There has been a lot of talk in the media lately regarding social media privacy especially around personal pages and the workplace. Employers can now check up on what their employees are doing during the weekends and some are going as far as checking out someone’s Facbook page before employing them!
So this brings up a very basic question, is Facebook privacy really such a big deal and does Facebook itself even care?
Let’s use the art of body piercings as an example: There are plenty of people who love body piercings. They might post photos of some of their body piercings on Facebook. The might talk about them and might even join a body piercing group..
Do those individuals care if their manager knows about their obsession with body piercings? Who knows! However, it’s probably not such a big deal today as it would have been maybe 30 years ago your manager would have found an open announcement about the matter to be disgusting, but in today’s world, nobody takes it seriously or bothers about what they have read online.
However Facebook provides controls for most of these features and you can actually limited who sees your posts, photos and updates on your own wall by breaking your group of “friends into lists (more on that in future posts).
On the other hand in the new Instant Personalization Program.
Instant Personalization Program, Facebook has selected which partners can instantly enter particular information about you, as soon as you get to their website. In other words, Facebook has made a choice on behalf of users, who they can trust. Facebook has taken away the users control on privacy they earlier used to have. So does Facebook even care about your privacy?

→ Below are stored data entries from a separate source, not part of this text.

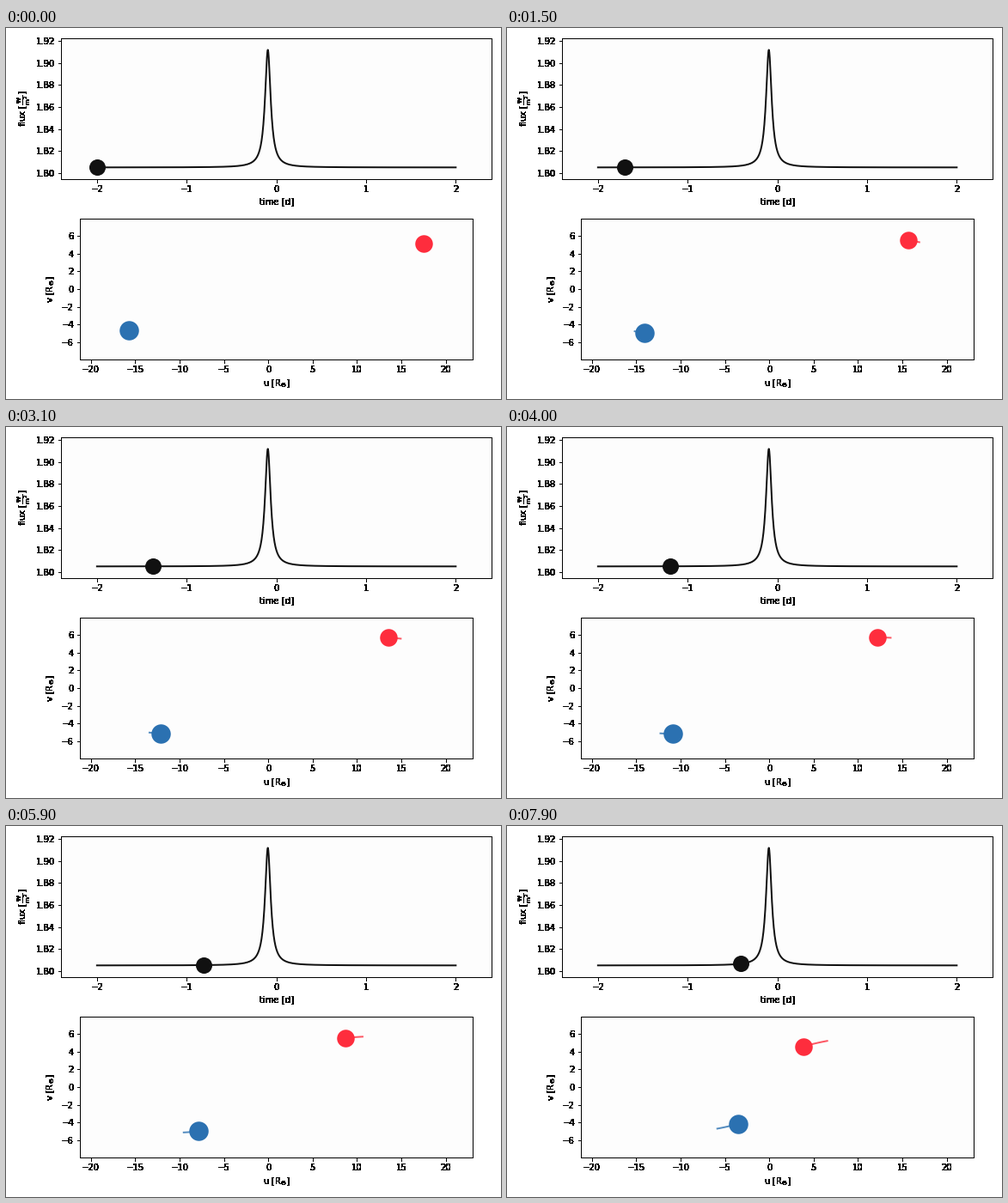
Recreate the animation shown at these times as a matplotlib script. Size 576 px wide and 432 px high, loop 8000 ms.

```python
import numpy as np
import matplotlib.pyplot as plt
from matplotlib.animation import FuncAnimation

W, H, DPI = 576, 432, 72
FRAMES, INTERVAL = 80, 100
STEP = 4 / 199              # days per frame
TRAIL = 0.2                 # trail length in days
PEAK = -0.095               # time of closest approach
BLACK, BLUE, RED = "#111111", "#2b71b1", "#fe2d3d"
RATIO = -0.897              # primary orbit relative to the secondary

plt.rcParams.update({"font.family": "DejaVu Sans", "font.size": 10})


def harden(img, dpi):
    """Make every partly covered pixel solid black."""
    out = np.zeros_like(img)
    out[..., 3] = img[..., 3] > 0.04
    return out, 0, 0


def panel(left, top, right, bottom, xlim, ylim, xticks, yticks, labels, pad):
    ax = fig.add_axes([left / W, 1 - bottom / H, (right - left) / W, (bottom - top) / H])
    ax.set(xlim=xlim, ylim=ylim, xticks=xticks, yticks=yticks,
           xlabel=labels[0], facecolor="#fdfdfd")
    ax.set_ylabel(labels[1], labelpad=pad)
    for part in (ax.xaxis, ax.yaxis, *ax.spines.values()):
        part.set_agg_filter(harden)
    return ax


def dot(ax, color, size):
    return ax.plot([], [], "o", color=color, ms=size, mew=0, zorder=4)[0]


def trail(ax, color):
    return ax.plot([], [], color=color, lw=2, alpha=0.8, zorder=3)[0]


def flux(t):
    return 1.8052 + 0.1067 / (1 + ((t - PEAK) / 0.038) ** 2)


def orbit(t):
    """Infall of the secondary, smooth in the root of the time left."""
    w = np.sqrt((PEAK - t) / STEP * INTERVAL / 1000)
    d = w - 1.85
    return 8.42 + 7.68 * d - 0.2 * d ** 3, 5.73 - 0.97 * (w - 2.33) ** 2


fig = plt.figure(figsize=(W / DPI, H / DPI), dpi=DPI, facecolor="white")
light = panel(64.1, 12.1, 565.1, 176.1, (-2.4, 2.4), (1.7945, 1.9223),
              range(-2, 3), np.arange(1.80, 1.925, 0.02),
              ("time [d]", r"flux [$\mathrm{\frac{W}{m^{2}}}$]"), 4)
light.yaxis.set_major_formatter("{x:.2f}")
sky = panel(86.1, 222.1, 543.1, 386.1, (-21.23, 23.05), (-7.946, 7.946),
            range(-20, 21, 5), range(-6, 7, 2),
            (r"u [$\mathrm{R_{\odot}}$]", r"v [$\mathrm{R_{\odot}}$]"), 5)

times = np.linspace(-2, 2, 801)
light.plot(times, flux(times), color=BLACK, lw=2)
now = dot(light, BLACK, 19)
stars = [(1, trail(sky, RED), dot(sky, RED, 20.5)),
         (RATIO, trail(sky, BLUE), dot(sky, BLUE, 22.5))]


def update(i):
    t = -2 + i * STEP
    now.set_data([t], [flux(t)])
    u, v = orbit(np.linspace(max(-2, t - TRAIL), t, 20))
    for scale, path, star in stars:
        path.set_data(scale * u, scale * v)
        star.set_data([scale * u[-1]], [scale * v[-1]])
    return ()


anim = FuncAnimation(fig, update, frames=FRAMES, interval=INTERVAL,
                     init_func=lambda: (), repeat=True, repeat_delay=0)
plt.show()
```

In spite of most of these partners being reliable companies, users and privacy rights activists have fallen into arguments about the feature several times, saying that Facebook users should be given the power to make the decision of which partner can access their information and which cannot.
While users can select to get out of the program, the users are fundamentally forced into the program; some might not even know they are a part of this Instant Personalization Program. Despite the consequences of what is right when it comes to this instant personalization, users also want to be in charge of what their friends can share. While there is a possibility for you to control what private information your friends can give out on Facebook about you, there is no way to put them off from uploading a negative picture of you.

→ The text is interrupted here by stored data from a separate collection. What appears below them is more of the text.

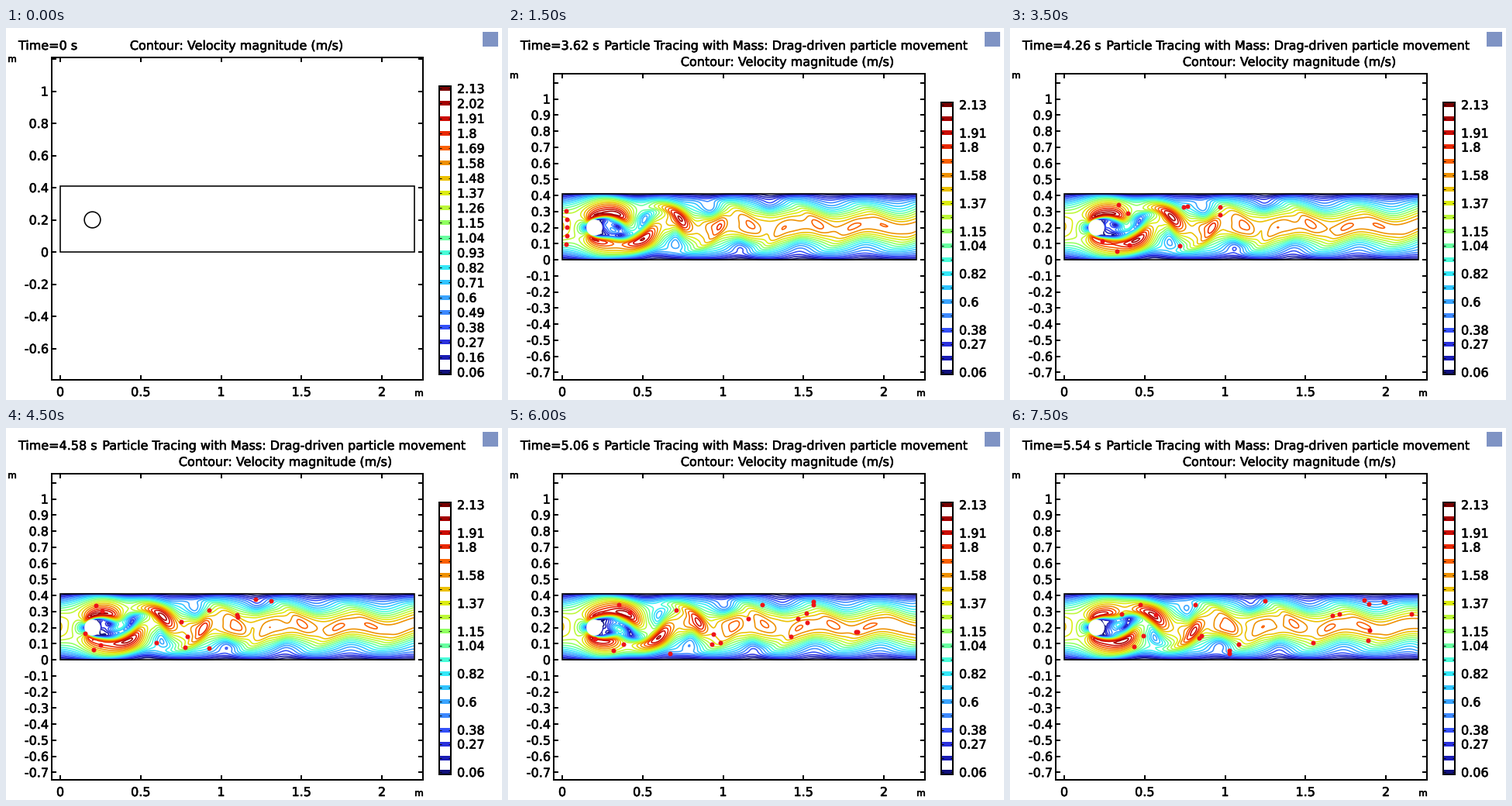
A matplotlib script that plays this animation: 640 px wide and 480 px high, repeating every 8000 ms.

```python
import numpy as np
import matplotlib.pyplot as plt
from matplotlib.animation import FuncAnimation
from matplotlib.patches import Circle, Rectangle
from matplotlib.patheffects import withStroke

# Channel flow past a cylinder at Re = 100 (SI units)
LENGTH, HEIGHT = 2.2, 0.41
CX, CY, R = 0.2, 0.2, 0.05
NU = 0.001
NY = 52
H = HEIGHT / NY
NX = round(LENGTH / H)
DT = 0.0014
STEPS = 3000

# Shedding cycle: upward flow peaks at PROBE_X at PEAK_TIME
PROBE_X, PEAK_TIME, PERIOD = 0.93, 4.58, 0.3406


def laplacian(n, last):
    m = np.diag(np.full(n, -2.0)) + np.eye(n, k=1) + np.eye(n, k=-1)
    m[0, 0], m[-1, -1] = -1, last
    vals, vecs = np.linalg.eigh(m)
    return vals, vecs.astype("f4")


LX, VX = laplacian(NX, -3)
LY, VY = laplacian(NY, -1)
INV = (1 / (LX[:, None] + LY[None, :])).astype("f4")
VXT, VYT = np.ascontiguousarray(VX.T), np.ascontiguousarray(VY.T)


def project(u, v):
    """Remove the divergence in place."""
    div = u[1:] - u[:-1] + v[:, 1:] - v[:, :-1]
    q = VX @ ((VXT @ div @ VY) * INV) @ VYT
    u[1:-1] -= q[1:] - q[:-1]
    u[-1] += 2 * q[-1]
    v[:, 1:-1] -= q[:, 1:] - q[:, :-1]


def grow(f, k):
    """Add two ghost layers; k = 1 when nodes lie on the walls."""
    f = np.concatenate((f[:1], f[:1], f, f[-1:], f[-1:]))
    m = f.shape[1]
    low, high = f[:, k:k + 2][:, ::-1], f[:, m - 2 - k:m - k][:, ::-1]
    return np.concatenate((-low, f, -high), axis=1)


def sweep(w, l2, l1, c, r1, r2):
    """Third-order upwind advection plus diffusion along one axis."""
    s = l1 + r1
    adv = w * (l2 - r2 + 8 * (r1 - l1)) + np.abs(w) * (l2 + r2 - 4 * s + 6 * c)
    return (NU / H ** 2) * (s - 2 * c) - adv * (1 / (12 * H))


def rate(g, a, b):
    c, gx, gy = g[2:-2, 2:-2], g[:, 2:-2], g[2:-2]
    return (sweep(a, gx[:-4], gx[1:-3], c, gx[3:-1], gx[4:])
            + sweep(b, gy[:, :-4], gy[:, 1:-3], c, gy[:, 3:-1], gy[:, 4:]))


def fluid_mask(x, y):
    r = np.hypot(x[:, None] - CX, y[None, :] - CY)
    return np.clip((r - R) / H + 0.8, 0, 1).astype("f4")


def centred(u, v):
    return np.stack((u[1:] + u[:-1], v[:, 1:] + v[:, :-1])) * 0.5


def simulate():
    xf, yf = np.arange(NX + 1) * H, np.arange(NY + 1) * H
    xc, yc = xf[:-1] + H / 2, yf[:-1] + H / 2
    mu, mv = fluid_mask(xf, yc), fluid_mask(xc, yf)
    s = yc / HEIGHT
    inlet = (6 * s * (1 - s)).astype("f4")
    u = mu * inlet
    kick = np.exp(-((xc[:, None] - 0.4) ** 2 + (yf - CY) ** 2) / 0.05 ** 2)
    v = (0.2 * kick).astype("f4") * mv
    v[:, 0] = v[:, -1] = 0
    project(u, v)

    old = None
    early, snaps, probe = None, [], []
    pi, pj = int(PROBE_X / H), round(CY / H)
    for n in range(1, STEPS + 1):
        gu, gv = grow(u, 0), grow(v, 1)
        sv = gv[1:-2] + gv[2:-1]
        su = gu[2:-3] + gu[3:-2]
        ru = rate(gu, u, (sv[:, 2:-3] + sv[:, 3:-2]) * 0.25)
        rv = rate(gv, (su[:, 1:-2] + su[:, 2:-1]) * 0.25, v)
        ou, ov = old or (ru, rv)
        u = (u + DT * (1.5 * ru - 0.5 * ou)) * mu
        v = (v + DT * (1.5 * rv - 0.5 * ov)) * mv
        old = ru, rv
        u[0] = inlet
        v[:, 0] = v[:, -1] = 0
        project(u, v)
        if n == round(1.6 / DT):
            early = centred(u, v)
        if n > STEPS - 800 and n % 4 == 0:
            snaps.append(centred(u, v))
            probe.append(v[pi, pj])

    # keep the last full cycle, starting at an upward zero crossing
    q = np.array(probe) - np.mean(probe)
    ups = np.flatnonzero((q[:-1] < 0) & (q[1:] >= 0)) + 1
    a, b = np.r_[0, len(q) - 1, ups][-2:]
    return early, snaps[a:b]


EARLY, CYCLE = simulate()


def field(t):
    phase = ((t - PEAK_TIME) / PERIOD + 0.25) % 1
    return CYCLE[int(phase * len(CYCLE))]


def sample(f, p):
    g = np.clip(p / H - 0.5, 0, [[NX - 1.01], [NY - 1.01]])
    i, j = g.astype(int)
    a, b = g - np.floor(g)
    return ((1 - a) * ((1 - b) * f[:, i, j] + b * f[:, i, j + 1])
            + a * ((1 - b) * f[:, i + 1, j] + b * f[:, i + 1, j + 1]))


def trace():
    """Five particles every 0.4 s from 3.6 s, dragged along by the flow."""
    step, tau = 0.01, 0.015
    seeds = np.array([np.zeros(5), np.linspace(0.1, 0.3, 5)])
    centre = np.array([[CX], [CY]])
    pos = vel = np.zeros((2, 0))
    path = []
    for n in range(200):
        f = field(3.6 + n * step)
        if n % 40 == 0:
            pos = np.hstack((pos, seeds))
            vel = np.hstack((vel, sample(f, seeds)))
        path.append(pos)
        flow = sample(f, pos)
        vel = flow + (vel - flow) * np.exp(-step / tau)
        pos = pos + vel * step
        # slide along the cylinder instead of entering it
        off = pos - centre
        dist = np.hypot(*off)
        pos = centre + off * np.maximum(1, (R + H) / dist)
        pos[1] = np.clip(pos[1], 0.01, HEIGHT - 0.01)
    return path


PATH = trace()

# Drawing, in pixels
SCALE, X0 = 207.5, 70
LABELS = ("2.13 2.02 1.91 1.8 1.69 1.58 1.48 1.37 1.26 1.15 "
          "1.04 0.93 0.82 0.71 0.6 0.49 0.38 0.27 0.16 0.06").split()
SPARSE = {0, 2, 3, 5, 7, 9, 10, 12, 14, 16, 17, 19}
LEVELS = np.linspace(0.06, 2.13, 20)
COLORS = ("#10107c #1a1cb4 #2a30dc #3450f8 #3a6cff #3c88ff #3aa4ff "
          "#30c4ff #34e8f8 #48fcd8 #68ffa0 #90ff60 #bcf838 #dcec10 "
          "#ecc000 #ee9000 #fa6000 #ea2800 #cc0c04 #a40000 #780000").split()
COLORS.remove("#3a6cff")

GX = np.r_[0, (np.arange(NX) + 0.5) * H, LENGTH] * SCALE + X0
GY = np.r_[0, (np.arange(NY) + 0.5) * H, HEIGHT] * SCALE

fig = plt.figure(figsize=(640 / 72, 480 / 72), dpi=72, facecolor="white")
ax = fig.add_axes([0, 0, 1, 1])


def text(x, y, s, ha="left", size=16):
    ax.text(x, y, s, ha=ha, va="baseline", size=size, family="DejaVu Sans",
            path_effects=[withStroke(linewidth=0.6, foreground="black")])


def line(x, y, w=2):
    ax.plot(x, y, color="black", lw=w, solid_capstyle="butt", zorder=6)


def box(x0, y0, x1, y1, w=2):
    ax.add_patch(Rectangle((x0, y0), x1 - x0, y1 - y0, fill=False,
                           ec="black", lw=w, zorder=6))


def axes_frame(top, base, step, lowest, highest):
    box(59, top, 538, 454)
    for k in range(lowest, highest + 1):
        val = round(k * step, 1)
        y = base - val * SCALE
        line([59, 65], [y, y])
        line([532, 538], [y, y])
        if val <= 1:
            text(55, y + 6, f"{val:g}", "right")
    for k in range(5):
        x = X0 + k * 0.5 * SCALE
        line([x, x], [448, 454])
        line([x, x], [top, top + 6])
        text(x, 475, f"{k * 0.5:g}", "center")
    text(8, top + 6, "m", "center", 12)
    text(533, 475, "m", "center", 12)


def legend(top, shown):
    for i, label in enumerate(LABELS):
        y = top + 3 + i * (441 - top) / 19
        ax.add_patch(Rectangle((559, y - 3), 15, 6, fc=COLORS[19 - i], lw=0))
        line([559, 562], [y, y], 1)
        line([571, 574], [y, y], 1)
        if i in shown:
            text(582, y + 6, label)
    box(559, top, 574, 447)


def geometry(base, edge):
    box(X0, base - HEIGHT * SCALE, X0 + LENGTH * SCALE, base, 1.6)
    ax.add_patch(Circle((X0 + CX * SCALE, base - CY * SCALE), R * SCALE,
                        fc="white", ec=edge, lw=1.6, zorder=4))


def contours(vel, base):
    speed = np.pad(np.hypot(*vel), ((1, 1), (0, 0)), mode="edge")
    speed = np.pad(speed, ((0, 0), (1, 1)))
    ax.contour(GX, base - GY, speed.T, levels=LEVELS, colors=COLORS,
               linewidths=1.6, zorder=2)


def draw(i):
    ax.clear()
    ax.set_xlim(0, 640)
    ax.set_ylim(480, 0)
    ax.axis("off")
    traced = i >= 3
    t = round(3.62 + 0.16 * (i - 3), 2) if traced else 1.6 * i
    base = 299 if traced else 289

    text(16, 28, f"Time={t:g} s")
    caption = "Contour: Velocity magnitude (m/s)"
    if traced:
        short = len(f"{t:g}") < 4
        text(351 if short else 360, 28, "Particle Tracing with Mass: "
             "Drag-driven particle movement", "center")
        text(354 if short else 361, 49, caption, "center")
        axes_frame(59, base, 0.1, -7, 11)
        legend(96, SPARSE)
    else:
        text(298, 28, caption, "center")
        axes_frame(38, base, 0.2, -3, 6)
        legend(75, range(20))
    ax.add_patch(Rectangle((615, 5), 20, 19, fc="#7f93c4", lw=0))

    geometry(base, "none" if i else "black")
    if i:
        contours(EARLY if i == 1 else field(t), base)
    if traced:
        x, y = PATH[2 + 16 * (i - 3)]
        keep = x < LENGTH
        ax.scatter(X0 + x[keep] * SCALE, base - y[keep] * SCALE, s=36,
                   color="#ee1418", lw=0, zorder=5)
    return []


anim = FuncAnimation(fig, draw, frames=16, interval=500, repeat=True,
                     repeat_delay=0)
plt.show()
```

In this gradually more translucent world, the only way to really guard yourself from harmful photos, videos, or otherwise, is to behave appropriately outside the web world. If you do not want to see a photo of yourself on Facebook, drinking at a party, then avoid getting drunk at least not when people are present with their camera phones out.
The true fact of the matter, in spite of the questions of how privacy settings should function, is that we are more and more accountable for our actions for the reason that the social networking world has stretched out radically. Facebook is a tool that has taken social networking to a next level, but they are not the only ones to blame for it. If you are an employer and do not want your employees to be posting private pictures of themselves at a dance party then simply do not hire them! If you do mind then side with people that have the same thoughts as you so in future, your social media policies at work are not affected.
Despite the fact that Facebook does not have a power to force users to share information with partners, a more important question is what information you have placed into your Facebook profile. The more information you place on Facebook about yourself, the more you are putting your security in danger.
Give me your honest opinion. Do you in actuality care if Facebook shares your sex, age, or location with a sharing partner? Well maybe not. Do you think they ought to be able to pick who gets the right of entry to that information? I would hope not. Lets have a look at the bigger more serious picture here, if you put your telephone number, home address, city you are living in, etc you could be asking for trouble and you open yourself up to the possibility of something bad happening.
By not putting all your information together on Facebook, you are in fact securing yourself. It does not matter honestly what Facebook does with their privacy settings, if you be in charge of your offline actions, you can manage your online actions and security as well.